How do you know?
Do you care?
Not caring is a legitimate answer. You could be happy with sales, with the opportunities a particular gallery is providing you. You might feel the culture of that gallery is alien to you, or maybe intimidating.
There’s no right or wrong answer here, but something to keep in mind when assessing a gallery space. I’ve been to many a gallery, let me tell you, and some places are, well, I guess “chilly” to put it one way. Much of it does depend on the culture of the city and country of course, and I find Toronto to be mostly very friendly, receptive and open to discussion to general visitors.
A private and / or commercial gallery is not in the business of educating or entertaining the public but are in the business of staying in business. I can sympathize and understand that running a gallery business is incredibly complex and risky mix of project management, marketing and especially sales. You don’t have time or energy to cater to “gawkers”. It might be a fair comparison to walking into a Lamborghini and expecting the sales person to hang out with you even though it is obvious there is no chance in hell you can afford this car.
This is the way it used to be, but still is for many of the places that are not very friendly. What I mean by that is that reputation management is a key issue for galleries and artists in social media today, and all those “gawkers” are actually marketing opportunities walking around and can carry your message to their art loving friends. And they can let people know about experiences in which they felt a gallery was rude.
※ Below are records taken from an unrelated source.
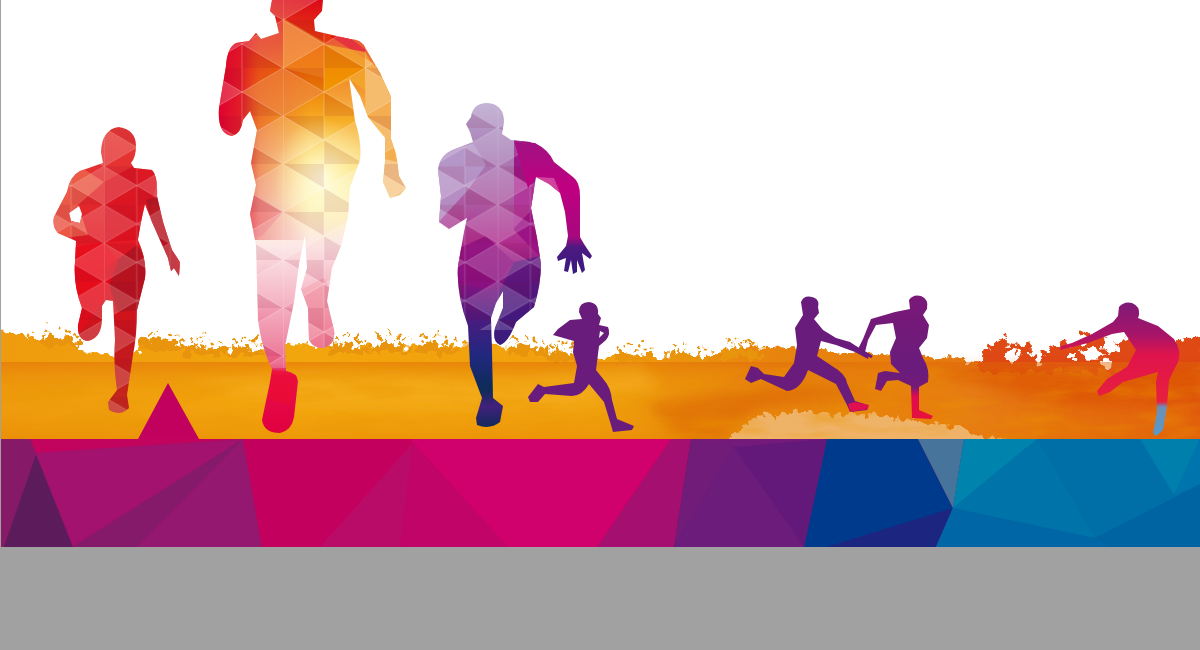
<!DOCTYPE html>
<html lang="en">
<head>
<meta charset="utf-8">
<title>Runners</title>
<style>
:root{--paper:#fff;--grey:#a1a1a1;--crimson:#e2002f;--magenta:#c9005f;--violet:#63197a;--purple:#6a1c7c;--sand:#f0b873}
html,body{margin:0;height:100%;overflow:hidden;background:var(--paper)}
svg{display:block;width:1200px;height:650px}
.sprinter{fill:var(--purple)}
</style>
</head>
<body>
<svg viewBox="0 0 1200 650" role="img" aria-label="Colourful faceted runners on an orange ground">
<defs>
<linearGradient id="groundFill"><stop offset="0" stop-color="#ee9a0c"/><stop offset=".25" stop-color="#f2a60c"/><stop offset=".5" stop-color="#f0a010"/><stop offset=".62" stop-color="#e8860c"/><stop offset=".8" stop-color="#e67a12"/><stop offset="1" stop-color="#df520f"/></linearGradient>
<linearGradient id="groundShade" x2="0" y2="1"><stop offset="0" stop-color="#e06a08" stop-opacity=".5"/><stop offset=".5" stop-color="#f0a010" stop-opacity="0"/><stop offset="1" stop-color="#e67c00" stop-opacity=".35"/></linearGradient>
<linearGradient id="redFill" x2="0" y2="1"><stop offset="0" stop-color="#e63a35"/><stop offset=".3" stop-color="#e2262c"/><stop offset=".5" stop-color="#e50f1c"/><stop offset=".75" stop-color="#c4161c"/><stop offset="1" stop-color="#c42a1c"/></linearGradient>
<linearGradient id="sunFill" gradientUnits="userSpaceOnUse" x1="0" y1="0" x2="0" y2="432"><stop offset="0" stop-color="#dc0a1a"/><stop offset=".1" stop-color="#e63d0c"/><stop offset=".19" stop-color="#ee7a00"/><stop offset=".28" stop-color="#f6ae28"/><stop offset=".38" stop-color="#fbe083"/><stop offset=".47" stop-color="#fdf3c4"/><stop offset=".57" stop-color="#fbe3e2"/><stop offset=".7" stop-color="#f2a5b9"/><stop offset=".84" stop-color="#e8567f"/><stop offset=".87" stop-color="#e5104c"/><stop offset="1" stop-color="#e2003f"/></linearGradient>
<linearGradient id="sunSide" gradientUnits="userSpaceOnUse" x1="218" y1="0" x2="310" y2="0"><stop offset="0" stop-color="#e00030"/><stop offset=".25" stop-color="#e0102a" stop-opacity=".9"/><stop offset=".45" stop-color="#e0302a" stop-opacity=".45"/><stop offset="1" stop-color="#e0302a" stop-opacity="0"/></linearGradient>
<radialGradient id="sunGlow"><stop offset="0" stop-color="#fffde0"/><stop offset="1" stop-color="#fff6a0" stop-opacity="0"/></radialGradient>
<linearGradient id="violetFill" gradientUnits="userSpaceOnUse" x1="480" y1="104" x2="500" y2="428"><stop offset="0" stop-color="#b8a4cc"/><stop offset=".15" stop-color="#aa82b8"/><stop offset=".3" stop-color="#ac5aa2"/><stop offset=".43" stop-color="#b02f90"/><stop offset=".54" stop-color="#861480"/><stop offset=".65" stop-color="#4d1a80"/><stop offset=".77" stop-color="#22287f"/><stop offset=".88" stop-color="#0c2c58"/><stop offset=".93" stop-color="#42207c"/><stop offset="1" stop-color="#0d2a58"/></linearGradient>
<linearGradient id="violetArm" x2="0" y2="1"><stop offset="0" stop-color="#a01282"/><stop offset=".35" stop-color="#c00080"/><stop offset=".72" stop-color="#a8087e"/><stop offset=".8" stop-color="#4c1a80"/><stop offset="1" stop-color="#3a1a80"/></linearGradient>
<linearGradient id="dashFill" gradientUnits="userSpaceOnUse" x1="0" y1="296" x2="0" y2="418"><stop offset="0" stop-color="#7a1878"/><stop offset=".6" stop-color="#6a1c7c"/><stop offset=".75" stop-color="#741a78"/><stop offset=".82" stop-color="#e00a50"/><stop offset="1" stop-color="#e6123c"/></linearGradient>
<linearGradient id="leanFill" gradientUnits="userSpaceOnUse" x1="0" y1="302" x2="0" y2="435"><stop offset="0" stop-color="#7c1a78"/><stop offset=".25" stop-color="#a81468"/><stop offset=".4" stop-color="#e0144c"/><stop offset=".75" stop-color="#e8203c"/><stop offset=".79" stop-color="#6a90b8"/><stop offset="1" stop-color="#5a98c8"/></linearGradient>
<pattern id="facets" width="82" height="48" patternUnits="userSpaceOnUse" patternTransform="translate(283 20)">
<path fill="#fff" fill-opacity=".17" d="M0 0 41 24 0 48ZM41 24 82 0V48Z"/>
<path fill="#800028" fill-opacity=".1" d="M0 0H41V24ZM82 48H41V24Z"/>
<path fill="none" stroke="#fff" stroke-opacity=".25" d="M0 0 82 48M0 48 82 0M0 0V48M41 0V48"/>
</pattern>
<pattern id="facetsSmall" href="#facets" patternTransform="translate(104 128) scale(.8)"/>
<filter id="rough" x="-2%" y="-20%" width="104%" height="140%"><feTurbulence type="fractalNoise" baseFrequency=".11" numOctaves="3" seed="8" result="n"/><feDisplacementMap in="SourceGraphic" in2="n" scale="17" xChannelSelector="R" yChannelSelector="G"/></filter>
<filter id="grain" x="0" y="0" width="100%" height="100%"><feTurbulence type="fractalNoise" baseFrequency=".015 .06" numOctaves="4" seed="5"/><feColorMatrix values="0 0 0 0 .82 0 0 0 0 .3 0 0 0 0 0 2.6 0 0 0 -1.15"/><feComposite in2="SourceGraphic" operator="in"/></filter>
<filter id="soft"><feGaussianBlur stdDeviation="7"/></filter>
<clipPath id="groundArea"><rect y="290" width="1200" height="149"/></clipPath>
<path id="redBody" d="M101 152Q102 129 119 127Q136 130 136 146Q136 157 131 163L134 168 152 170Q158 176 157 196L163 222 172 250 180 262 179 276 174 268 171 271 168 258 152 222 145 204Q140 225 138 240Q147 260 145 278L137 310Q137 335 133 355L127 395 129 408Q120 417 109 410L108 402 117 390Q113 365 115 340L113 301 106 300 102 306V318Q102 338 88 341Q77 340 78 325L82 308Q73 285 75 262L76 241 58 233Q52 226 54 217L67 192Q70 176 80 171L103 163ZM79 206 69 213 71 221 80 223 82 214Z"/>
<path id="sunBody" d="M272 0 270 11 275 16 279 33 261 39 256 33 249 41 236 43Q227 48 226 66L219 108Q217 134 232 136Q241 134 243 120L250 111 257 130 251 163 256 185 250 214 256 245 258 320Q262 350 272 369L270 382 262 420Q264 433 280 433Q292 430 294 417L298 381Q297 373 286 371L285 346 294 302 299 264 305 235 307 268 301 289 308 308 309 340Q314 349 324 348Q336 344 334 330L327 301 332 268 341 246 348 217 350 187 360 160Q362 142 355 121L349 78 360 96 368 117 385 138V161L383 182 390 198 400 195 406 188 399 176 396 153 391 139V97L380 73 366 49Q362 39 350 39L315 31 314 20 322 11 323 0Z"/>
<path id="violetBody" d="M470 132 466 124 471 117Q473 103 487 103Q504 104 504 122L502 134 511 140 530 142 540 148 536 176 531 208 537 238 541 264Q541 284 534 307L516 322Q508 343 500 345Q492 342 495 328L503 308V291L496 303 491 318 492 352 493 398 503 406 500 422Q490 430 477 425L476 418 482 398 470 366 468 326Q456 294 458 266L464 232 467 218 449 229 439 222 441 196 438 170Q440 154 455 149L473 142Z"/>
<path id="violetReach" d="M514 141 535 143Q549 150 554 162L573 177Q580 182 580 196L580 237 584 244 592 256 590 259 582 253 585 270 582 273 577 260 577 272 573 274 571 260 568 272 564 271 566 258 558 261 557 257 566 246 568 236 565 212 560 193 549 184 536 177 528 188Z"/>
<clipPath id="redClip"><use href="#redBody" clip-rule="evenodd"/></clipPath>
<clipPath id="sunClip"><use href="#sunBody"/></clipPath>
<clipPath id="violetClip"><use href="#violetBody"/></clipPath>
<g id="spatter"><path d="M0 0 4-5 7-2 12-8 14-3 20-5 24 1 30-4 34 2 40-1 42 6H0Z"/><circle cx="7" cy="-9" r="2"/><circle cx="17" cy="-12" r="1.5"/><circle cx="28" cy="-9" r="2.5"/><circle cx="37" cy="-7" r="1.5"/></g>
</defs>

<rect width="1200" height="650" fill="var(--paper)"/>

<g id="ground" clip-path="url(#groundArea)">
<g fill="url(#groundFill)" filter="url(#rough)">
<path d="M-20 333 12 331 40 340 68 338 84 352 130 356 146 341 190 348 235 352 262 346 300 344 340 346 390 345 440 346 480 345 525 348 560 355 600 356 650 355 710 356 750 346 800 350 900 354 985 363 1030 361 1080 364 1110 366 1150 343 1220 337V470H-20Z"/>
</g>
<g fill="#e9940e" filter="url(#rough)"><use href="#spatter" x="40" y="340"/><use href="#spatter" x="142" y="343"/><use href="#spatter" x="184" y="349"/><use href="#spatter" x="228" y="350"/><use href="#spatter" x="330" y="347"/><use href="#spatter" x="372" y="346"/><use href="#spatter" x="418" y="347"/><use href="#spatter" x="508" y="349"/><use href="#spatter" x="545" y="355"/><use href="#spatter" x="612" y="357"/><use href="#spatter" x="668" y="356"/><use href="#spatter" x="722" y="352"/></g>
<g fill="#df4a12" filter="url(#rough)"><path d="M978 364 988 350 997 338 1010 348 1020 343 1031 356 1044 352 1060 342 1080 346 1096 336 1118 342 1142 335 1170 342 1200 337V372H978Z"/><circle cx="1004" cy="342" r="6"/><circle cx="1026" cy="347" r="5"/><circle cx="1086" cy="336" r="4"/></g>
<g fill="#fff" filter="url(#rough)"><ellipse cx="1012" cy="355" rx="8" ry="4"/><ellipse cx="1092" cy="354" rx="10" ry="6"/><ellipse cx="1110" cy="346" rx="7" ry="8"/><circle cx="1107" cy="363" r="6"/><circle cx="1074" cy="357" r="4"/><circle cx="1040" cy="358" r="4"/></g>
<rect y="362" width="1200" height="77" fill="url(#groundShade)"/>
<g filter="url(#soft)"><path fill="#d85a08" opacity=".45" d="M645 404 700 396 790 385 880 390 760 408 715 439H680Z"/><path fill="#d94808" opacity=".55" d="M930 372 1010 366 1100 378 1200 362V398L1080 404 1010 392Z"/><path fill="#f5b020" opacity=".6" d="M180 384 340 372 520 380 640 366 660 388 560 410 300 405Z"/></g>
<path fill="var(--sand)" opacity=".9" filter="url(#rough)" d="M722 445 752 418 800 412 880 416 950 425 1015 446Z"/>
<rect y="366" width="1200" height="73" filter="url(#grain)" opacity=".4"/>
</g>

<polygon id="marker" points="168,383 199,439 138,439" fill="#c2005d"/>

<g id="red-runner">
<use href="#redBody" fill="url(#redFill)" fill-rule="evenodd"/>
<g clip-path="url(#redClip)">
<path fill="#ee6a50" opacity=".75" d="M50 170 82 168 104 182 78 205 88 235 50 240Z"/>
<path fill="#d80a1c" opacity=".6" d="M104 182 137 164 160 170 150 210 137 240 104 242Z"/>
<path fill="#a81420" opacity=".75" d="M146 200 160 196 184 280H165ZM104 270 137 245 150 262 140 310 118 312Z"/>
<path fill="#ea0a1a" opacity=".7" d="M70 248 104 242 118 262 104 300 70 345Z"/>
<rect x="50" y="125" width="135" height="290" fill="url(#facetsSmall)"/>
</g>
</g>

<g id="sun-runner">
<use href="#sunBody" fill="url(#sunFill)"/>
<g clip-path="url(#sunClip)">
<rect x="215" width="100" height="240" fill="url(#sunSide)"/>
<path fill="#f28a20" opacity=".7" d="M283 18 324 42 324 78 283 68Z"/>
<path fill="#e85a00" opacity=".5" d="M242 92 283 68 324 92 283 116Z"/>
<path fill="#e00a18" d="M330 36 350 38 366 50 364 58Z"/>
<path fill="#f29a00" opacity=".75" d="M324 44 365 52 392 96 365 90 350 80 324 92Z"/>
<path fill="#f4ae50" d="M365 58 382 70 393 98 392 140 400 172 385 170V136L366 112Z"/>
<path fill="#f6c98a" d="M380 158 410 165V200H380Z"/>
<ellipse cx="322" cy="180" rx="48" ry="62" fill="url(#sunGlow)"/>
<path fill="#e8607a" opacity=".35" d="M248 190 283 212 262 236 248 240Z"/>
<path fill="#f08a98" opacity=".45" d="M300 290 324 278 336 300V350H305Z"/>
<rect x="215" width="195" height="368" fill="url(#facets)"/>
<path fill="#ee0a30" opacity=".6" d="M272 370 298 372 290 405 268 400Z"/>
</g>
</g>

<g id="violet-runner">
<use href="#violetBody" fill="url(#violetFill)"/>
<g clip-path="url(#violetClip)">
<path fill="#b9a2d0" opacity=".7" d="M436 150 474 144 486 165 468 190 436 225Z"/>
<path fill="#9a1084" opacity=".9" d="M514 138 545 145V262L514 230Z"/>
<path fill="#c050a8" opacity=".6" d="M514 176 536 190 530 212 514 228Z"/>
<path fill="#8c0f80" opacity=".8" d="M455 250 486 236 514 262 490 290 455 282Z"/>
<path fill="#42187c" opacity=".6" d="M514 262 545 255V320L490 350 500 290Z"/>
<rect x="436" y="100" width="110" height="230" fill="url(#facetsSmall)"/>
</g>
<use href="#violetReach" fill="url(#violetArm)"/>
<path fill="#d860a8" opacity=".7" d="M536 177 554 178 560 193 549 184Z"/>
</g>

<g id="far-runners">
<path class="sprinter" fill-rule="evenodd" d="M579 312Q579 302 589 302Q599 303 598 314L601 318 599 325 608 327Q611 334 606 340L599 346 597 362 596 370 604 380Q611 388 612 400L617 419 634 426 632 430 613 432 611 425 604 402 589 384Q582 396 572 396L545 394 538 402 530 402 528 397 538 384 544 387 574 383 577 366 573 352 574 341 553 335 558 329 570 320 582 319ZM600 331 599 338 604 333Z"/>
<path class="sprinter" d="M803 315 801 302Q804 295 812 297Q820 299 818 307L819 313 814 319 823 330 836 338 850 342 858 348 869 354 868 359 855 352 836 345 821 341 817 356 832 366Q846 374 847 383L855 401 868 405 867 410 850 412 847 405 836 384 808 370Q801 390 787 391L761 379 751 383 745 379 751 366 758 368 764 374 784 377 794 363 797 345 795 328Z"/>
<path fill="#e01050" d="M848 404 855 402 869 405 868 409 850 412Z"/>
<path fill="url(#dashFill)" d="M910 309 909 300Q913 294 921 296Q929 299 927 309L923 315 929 325 927 338 919 348 923 358Q930 369 928 382L919 387 919 410 933 416 931 419 912 418 911 386 898 380 887 381 881 391 875 389 878 373 885 371 900 373 891 364 890 352 896 338 893 323 876 325 868 340 865 352 857 351 863 339 871 319 895 312Z"/>
<path fill="none" stroke="#6a1c7c" stroke-width="3" d="M848 343 872 357"/>
<path fill="url(#leanFill)" d="M1118 316 1119 307Q1124 301 1132 303Q1140 306 1139 315L1138 318 1158 326 1174 339Q1182 351 1178 362L1169 380 1167 406 1163 430 1156 436 1153 433 1157 412 1156 382 1158 372 1144 376 1123 382 1110 392 1099 396 1097 391 1107 379 1127 367 1136 350 1124 332 1112 334 1088 343 1072 347 1060 350 1061 346 1072 343 1092 334 1113 322Z"/>
</g>

<g id="facet-band">
<rect y="439" width="1200" height="108" fill="var(--magenta)"/>
<polygon points="0,439 33,439 73,547 0,547" fill="#6a1d62"/>
<polygon points="0,439 33,439 36,455 4,547 0,547" fill="#861a68"/>
<polygon points="36,455 73,547 4,547" fill="#5c1c5c"/>
<polygon points="30,439 243,439 262,547 73,547" fill="#9c126c"/>
<polygon points="30,439 243,439 36,453" fill="#c2045f"/>
<polygon points="36,453 243,440 73,545" fill="#a2126e"/>
<polygon points="243,439 73,547 137,547" fill="#851a6a"/>
<polygon points="243,439 262,547 137,547" fill="#941770"/>
<polygon points="243,439 415,439 320,547 262,547" fill="#c4005f"/>
<polygon points="413,443 320,547 400,547" fill="#b80c68"/>
<polygon points="413,443 400,547 508,547" fill="#c00468"/>
<polygon points="410,439 671,439 597,547 508,547" fill="#d0006c"/>
<polygon points="671,439 691,439 674,547 597,547" fill="#a40f70"/>
<polygon points="691,439 827,439 804,547 674,547" fill="var(--violet)"/>
<polygon points="691,439 734,447 674,547" fill="#701c78"/>
<polygon points="691,439 827,439 734,447" fill="#741a7a"/>
<polygon points="734,447 804,547 674,547" fill="#6c1c7a"/>
<polygon points="827,439 918,439 953,508 936,547 804,547" fill="#003a8c"/>
<polygon points="953,508 936,547 826,547" fill="#1c2680"/>
<polygon points="918,439 964,439 953,508" fill="#47749a"/>
<polygon points="964,439 1200,439 1200,547 936,547 953,508" fill="#0070a8"/>
<polygon points="964,439 1037,439 953,508" fill="#0084ae"/>
<polygon points="1037,439 1095,538 953,508" fill="#0074a8"/>
<polygon points="1037,439 1140,439 1174,495 1095,538" fill="#006fa8"/>
<polygon points="1140,439 1200,439 1174,495" fill="#007fac"/>
<polygon points="1200,439 1200,484 1174,495" fill="#0074ac"/>
<polygon points="1200,484 1200,547 1110,547 1095,538" fill="#0064a2"/>
<polygon points="953,508 1095,538 1110,547 936,547" fill="#0066a6"/>
</g>

<rect id="footer" y="547" width="1200" height="103" fill="var(--grey)"/>
<rect id="edge" width="1" height="547" fill="var(--grey)"/>
</svg>
</body>
</html>
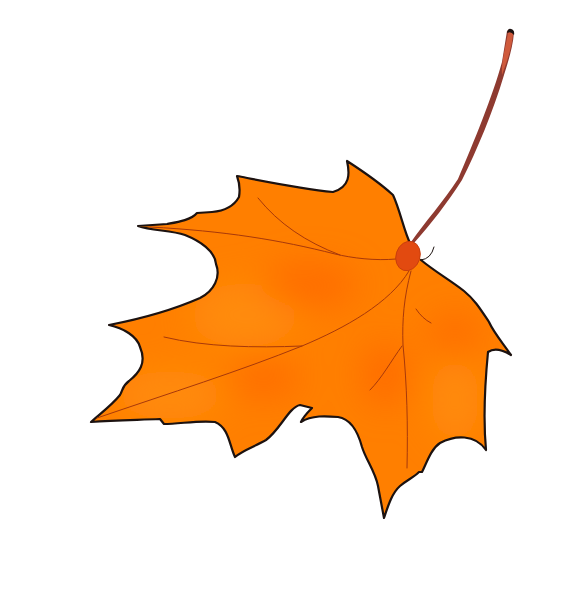
<!DOCTYPE html>
<html lang="en">
<head>
<meta charset="utf-8">
<title>Autumn maple leaf</title>
<style>
:root {
  --paper: #ffffff;
  --leaf: #ff7f00;
  --leaf-light: #ff8c08;
  --leaf-deep: #ff6a00;
  --outline: #1c1210;
  --vein: #a8380a;
  --stem: #8e3a30;
  --stem-light: #cf5a3c;
  --joint: #e24a10;
}
html, body { margin: 0; background: var(--paper); overflow: hidden; }
svg { display: block; width: 571px; height: 601px; }
.blade { fill: var(--leaf); }
.glow { fill: var(--leaf-light); }
.shade { fill: var(--leaf-deep); }
.outline { fill: none; stroke: var(--outline); stroke-width: 2.2; stroke-linejoin: round; stroke-linecap: round; }
.veins { fill: none; stroke: var(--vein); stroke-width: 1; stroke-linecap: round; }
.stem { fill: var(--stem); }
.stem-tip { fill: var(--stem-light); }
.stem-cap { fill: var(--outline); }
.joint { fill: var(--joint); stroke: #c53c0c; stroke-width: 0.8; }
</style>
</head>
<body>
<svg viewBox="0 0 571 601" role="img" aria-label="Orange maple leaf with a long red stem">
  <defs>
    <path id="leaf-shape" d="M410 243 C404 231 400 210 393 195 C381 184 364 172 347 161 C350 174 350 187 333 192 C302 189 268 182 237 176 C240 184 240 191 239 197 C234 206 224 211 212 212 L197 213 C191 220 178 222 167 224 L138 226 C152 231 170 230 185 235 C200 241 215 251 216 264 C221 277 214 291 200 298 C175 309 140 319 109 325 C123 328 137 336 140 347 C147 363 139 373 129 381 C122 386 123 390 120 395 C112 405 101 413 91 422 C115 420 138 420 160 419 L164 424 C180 424 199 420 215 422 C229 428 229 444 235 457 C243 450 256 446 266 440 C280 430 289 407 300 405 L312 408 C308 412 303 417 301 422 C312 415 326 416 338 417 C351 419 358 432 362 447 C366 460 375 471 378 486 L384 518 C388 506 392 493 400 486 C407 480 413 478 419 472 L422 472 C427 462 431 449 440 443 C455 435 475 434 486 450 C483 418 485 383 488 352 C495 347 503 350 511 355 C502 342 494 333 489 322 C481 310 475 300 464 291 C450 280 434 271 421 260 Z"/>
    <clipPath id="leaf-clip"><use href="#leaf-shape"/></clipPath>
    <filter id="soft" x="-50%" y="-50%" width="200%" height="200%"><feGaussianBlur stdDeviation="18"/></filter>
  </defs>

  <g id="blade">
    <use href="#leaf-shape" class="blade"/>
    <g clip-path="url(#leaf-clip)">
      <g filter="url(#soft)">
        <ellipse class="glow" cx="245" cy="315" rx="55" ry="32"/>
        <ellipse class="glow" cx="170" cy="395" rx="55" ry="24"/>
        <ellipse class="glow" cx="455" cy="400" rx="24" ry="42"/>
        <ellipse class="shade" cx="310" cy="285" rx="48" ry="20"/>
        <ellipse class="shade" cx="265" cy="378" rx="34" ry="18"/>
        <ellipse class="shade" cx="385" cy="375" rx="22" ry="32"/>
        <ellipse class="shade" cx="455" cy="335" rx="24" ry="20"/>
      </g>
    </g>
    <path class="outline" d="M410 243 C404 231 400 210 393 195 C381 184 364 172 347 161 C350 174 350 187 333 192 C302 189 268 182 237 176 C240 184 240 191 239 197 C234 206 224 211 212 212 L197 213 C191 220 178 222 167 224 L138 226 C152 231 170 230 185 235 C200 241 215 251 216 264 C221 277 214 291 200 298 C175 309 140 319 109 325 C123 328 137 336 140 347 C147 363 139 373 129 381 C122 386 123 390 120 395 C112 405 101 413 91 422 C115 420 138 420 160 419 L164 424 C180 424 199 420 215 422 C229 428 229 444 235 457 C243 450 256 446 266 440 C280 430 289 407 300 405 L312 408 C308 412 303 417 301 422 C312 415 326 416 338 417 C351 419 358 432 362 447 C366 460 375 471 378 486 L384 518 C388 506 392 493 400 486 C407 480 413 478 419 472 L422 472 C427 462 431 449 440 443 C455 435 475 434 486 450 C483 418 485 383 488 352 C495 347 503 350 511 355 C502 342 494 333 489 322 C481 310 475 300 464 291 C450 280 434 271 421 260"/>
  </g>

  <g id="veins" class="veins">
    <path d="M396 259 C375 261 352 258 335 254 C280 240 225 231 150 227"/>
    <path d="M340 255 C306 242 279 224 258 198"/>
    <path d="M409 271 C390 303 345 328 302 346 C240 371 170 393 97 418"/>
    <path d="M302 346 C255 348 205 347 164 337"/>
    <path d="M411 271 C404 297 402 320 403 345 C407 385 408 425 407 468"/>
    <path d="M402 346 C391 361 382 378 370 390"/>
    <path d="M416 309 C420 315 425 320 431 323"/>
  </g>

  <g id="stem">
    <path class="stem" d="M411 242 C425 222 443 202 458 179 C474 142 493 95 502 62 L507 31 Q511 27 514 32 C513 47 508 62 504 75 C493 112 477 150 462 180 C448 202 431 224 414 243 Z"/>
    <path class="stem-tip" d="M508 33 Q511 30 513 34 C512 47 507 62 502 75 C501 64 505 49 508 33 Z"/>
    <path class="stem-cap" d="M507 33 Q508 28 511 29 Q515 30 514 35 Q511 31 507 33 Z"/>
    <path class="outline" style="stroke-width:1" d="M421 260 Q431 259 434 247"/>
    <ellipse class="joint" cx="408" cy="256" rx="12" ry="15" transform="rotate(18 408 256)"/>
  </g>
</svg>
</body>
</html>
A public and/or academic gallery, on the other hand, has to be held to an even higher standard of service and engagement. However, for me the worst experiences of dealing with bad attitude in a gallery space has come from public galleries as the director / curator personality can tend to directly and profoundly affect the entire gallery culture of a non-profit.